On news that Paul Murphy did rather well in a Christmas raffle (collecting several prizes, including one pair of oven gloves), it leads the rest of the team to wonder if perhaps putting one’s faith in lotteries and raffles isn’t such a bad idea in these days of woeful financial returns.
The Spanish certainly seem to think so.
On Dec 22nd the nation will await with bated breath the outcome of the world’s biggest jackpot draw – Spain’s ‘El gordo’ lottery. At the last check the total prize fund amounted to over €2.3 bn. And it seems even a slowdown isn’t stopping the Spanish from rushing to pick up tickets that come at no less than €20 a pop.
All in all, it does seem to make investment sense because unlike other draws El Gordo (aka the ‘Fat One’) features a staggering number of mega jackpot prizes. For example there will be up to 195 €3m-cash winners.
It’s no wonder therefore that demand for El Gordo tickets is significantly outstripping that of other lotteries around Europe, where a consumer spending slowdown is beginning to have a noticeable impact on lottery sales according to AFP:
The strong demand bucks the trend in other major European nations where cash-strapped consumers have dropped lottery tickets from holiday shopping lists, causing a noticeable slump in sales. An estimated four in five Spaniards bought tickets for the lottery in 2007, spending on average 64 euros (88 dollars) each for a total of 2.87 billion euros.
The state lottery commission predicts they will spend roughly the same amount this year despite hard times. Why? Partly because “El Gordo” is a strong tradition stretching back to 1812, said commission head Gonzalo Fernandez Rodriguez. It has become as much a part of Christmas as the Biblical Magi — the three wise men who in Spain bring children gifts on January 6 to mark the Christian feast of the Epiphany — and Cava, Spain’s version of champagne, he said. “It is difficult to conceive of Christmas in Spain without the Christmas lottery,” Rodriguez told AFP. “El Gordo” is also designed to give as many people as possible a windfall just before the holidays.
A whopping 70 percent of the intake goes back into cash prizes — far more than in other state-run lotteries used to finance social projects.
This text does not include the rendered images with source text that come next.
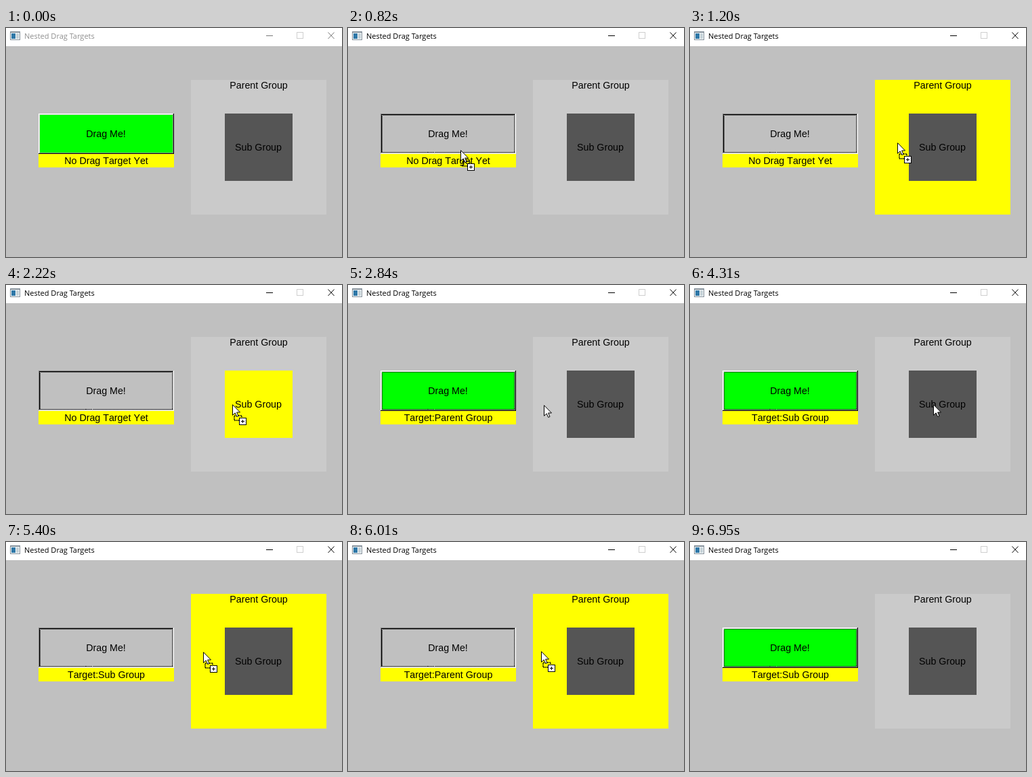
Write an HTML page that moves like this. It is 496 by 340 pixels and loops after 8.26 s.

```html
<!DOCTYPE html>
<html lang="en">
<head>
<meta charset="utf-8">
<title>Nested Drag Targets</title>
<style>
  html, body { margin: 0; width: 100%; height: 100%; overflow: hidden; background: #c0c0c0; }
  svg { display: block; width: 496px; height: 340px; }
  text { font: 14.25px "Liberation Sans", Arial, sans-serif; font-kerning: none; text-anchor: middle; }
  #title { font: 11px "Open Sans", "Noto Sans", sans-serif; text-anchor: start; }
  .crisp { shape-rendering: crispEdges; }
  .line { fill: none; }
</style>
</head>
<body>
<svg viewBox="0 0 496 340">
  <rect width="496" height="340" fill="#c0c0c0"/>
  <rect width="496" height="27" fill="#fff"/>

  <g class="crisp">
    <rect x="6" y="5" width="15" height="13" fill="#85919b"/>
    <rect x="7" y="7" width="13" height="10" fill="#f4f8fa"/>
    <rect x="8" y="8" width="6" height="8" fill="#2f78a8"/>
    <rect x="15" y="8" width="4" height="8" fill="#c5d2d8"/>
  </g>
  <text id="title" x="27" y="16">Nested Drag Targets</text>
  <g id="controls" class="line">
    <path class="crisp" d="M384 11.5h10"/>
    <path d="M475.5 6.5l9 9.5M484.500 6.500l-9 9.500"/>
  </g>
  <rect class="line crisp" x="429.500" y="6.500" width="9" height="9" stroke="#cfcfcf"/>

  <rect id="parent" class="crisp" x="273" y="77" width="200" height="200"/>
  <rect id="sub" class="crisp" x="323" y="127" width="100" height="100"/>
  <text x="373" y="90">Parent Group</text>
  <text x="372.500" y="182">Sub Group</text>

  <rect class="crisp" x="48" y="187" width="200" height="20" fill="#ff0"/>
  <text id="status" x="148" y="202"></text>

  <g class="line crisp">
    <rect id="face" x="48" y="127" width="200" height="60"/>
    <path id="outerLight" d="M48.500 186V127.500H247"/>
    <path id="outerDark" d="M48 186.500H247.500V127"/>
    <path id="innerLight" d="M49.500 185V128.500H246"/>
    <path id="innerDark" d="M49 185.500H246.500V128"/>
    <rect id="focus" x="50.500" y="129.500" width="195" height="55" stroke="#000" stroke-dasharray="1 1"/>
  </g>
  <text x="147.500" y="162">Drag Me!</text>

  <g id="cursor">
    <rect id="ghost" class="line crisp" x="3" y="17" width="11" height="7" stroke="#000" stroke-width="2" stroke-dasharray="1 1"/>
    <path d="M.5.7V16.300L4.200 12.900 6.700 18.500 9 17.500 6.600 12H11.500Z" fill="#fff" stroke="#000"/>
    <g id="plus" class="crisp">
      <rect x="10.500" y="20.500" width="10" height="10" fill="#fff" stroke="#000"/>
      <path d="M13 25.500h5M15.500 23v5" stroke="#000"/>
    </g>
  </g>
</svg>
<script>
const LOOP = 8260;
const YELLOW = '#ff0';
const el = id => document.getElementById(id);
const set = (id, name, value) => el(id).setAttribute(name, value);
const show = (id, on) => set(id, 'visibility', on ? 'visible' : 'hidden');

// Pointer moves: start, tick length, tick count, evenly timed way points
const moves = [
  { at: 70, tick: 73, count: 5, path: [[389, 297], [184, 185]] },
  { at: 510, tick: 78, count: 6, path: [[184, 185], [161, 180]] },
  { at: 1050, tick: 80, count: 7, path: [[205, 176], [306, 170], [350, 174], [365, 176]] },
  { at: 2060, tick: 77, count: 7, path: [[357, 177], [289, 178]] },
  { at: 3070, tick: 80, count: 3, path: [[255, 184], [200, 180], [169, 173]] },
  { at: 3380, tick: 76, count: 9, path: [[169, 173], [280, 175], [359, 177]] },
  { at: 4310, tick: 78, count: 11, path: [[359, 177], [174, 172], [168, 174]] },
  { at: 5160, tick: 80, count: 4, path: [[195, 168], [291, 163]] },
  { at: 5630, tick: 75, count: 3, path: [[291, 163], [175, 170]] },
  { at: 5930, tick: 78, count: 6, path: [[175, 170], [285, 162], [325, 165], [352, 169], [372, 172], [386, 173]] },
  { at: 6870, tick: 80, count: 1, path: [[409, 196]] }
];

const drags = [
  { press: 510, drop: 2840, target: 'Parent Group' },
  { press: 3380, drop: 4310, target: 'Sub Group' },
  { press: 4850, drop: 5630, target: 'Parent Group' },
  { press: 5930, drop: 6700, target: 'Sub Group' }
];

function pointerAt(t) {
  const move = moves.findLast(m => t >= m.at);
  if (!move || t >= 6950) return null;
  const { at, tick, count, path } = move;
  const step = Math.min(count - 1, Math.floor((t - at + 10) / tick));
  const s = step / Math.max(1, count - 1) * (path.length - 1);
  const i = Math.floor(s);
  const a = path[i], b = path[i + 1] || a;
  return a.map((v, axis) => Math.round(v + (b[axis] - v) * (s - i)));
}

const inside = (p, x, y, size) =>
  p[0] >= x && p[0] < x + size && p[1] >= y && p[1] < y + size;

function drawButton(pressed, focused) {
  set('face', 'fill', pressed ? '#c0c0c0' : '#0f0');
  set('outerLight', 'stroke', pressed ? '#8a8a8a' : '#fff');
  set('outerDark', 'stroke', pressed ? '#fff' : '#000');
  set('innerLight', 'stroke', pressed ? '#000' : '#d5d5d5');
  set('innerDark', 'stroke', pressed ? '#ababab' : '#8a8a8a');
  show('focus', focused);
}

function render(t) {
  const pointer = pointerAt(t);
  const drag = drags.find(d => t >= d.press && t < d.drop);
  const dropped = drags.findLast(d => t >= d.drop);
  const active = t >= drags[0].press;
  const overSub = drag && inside(pointer, 323, 127, 100);
  const overParent = drag && !overSub && inside(pointer, 273, 77, 200);

  set('title', 'fill', active ? '#000' : '#8f8f8f');
  set('controls', 'stroke', active ? '#000' : '#777');
  set('parent', 'fill', overParent ? YELLOW : '#cacaca');
  set('sub', 'fill', overSub ? YELLOW : '#555');
  el('status').textContent = dropped ? 'Target:' + dropped.target : 'No Drag Target Yet';
  drawButton(Boolean(drag), active);

  const carrying = pointer && drag && t >= drag.press + 70;
  show('cursor', pointer);
  show('ghost', carrying);
  show('plus', carrying);
  if (pointer) set('cursor', 'transform', `translate(${pointer})`);
}

const start = performance.now();
function loop() {
  render((performance.now() - start) % LOOP);
  requestAnimationFrame(loop);
}
loop();
</script>
</body>
</html>
```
Instead of a few jackpots, there are millions of cash prizes ranging from the 20-euro face value of a ticket to 300,000 euros for the first-prize number.
Last chance to buy a ticket is Dec 21st. We think we may get Paul on the case, considering his recent luck.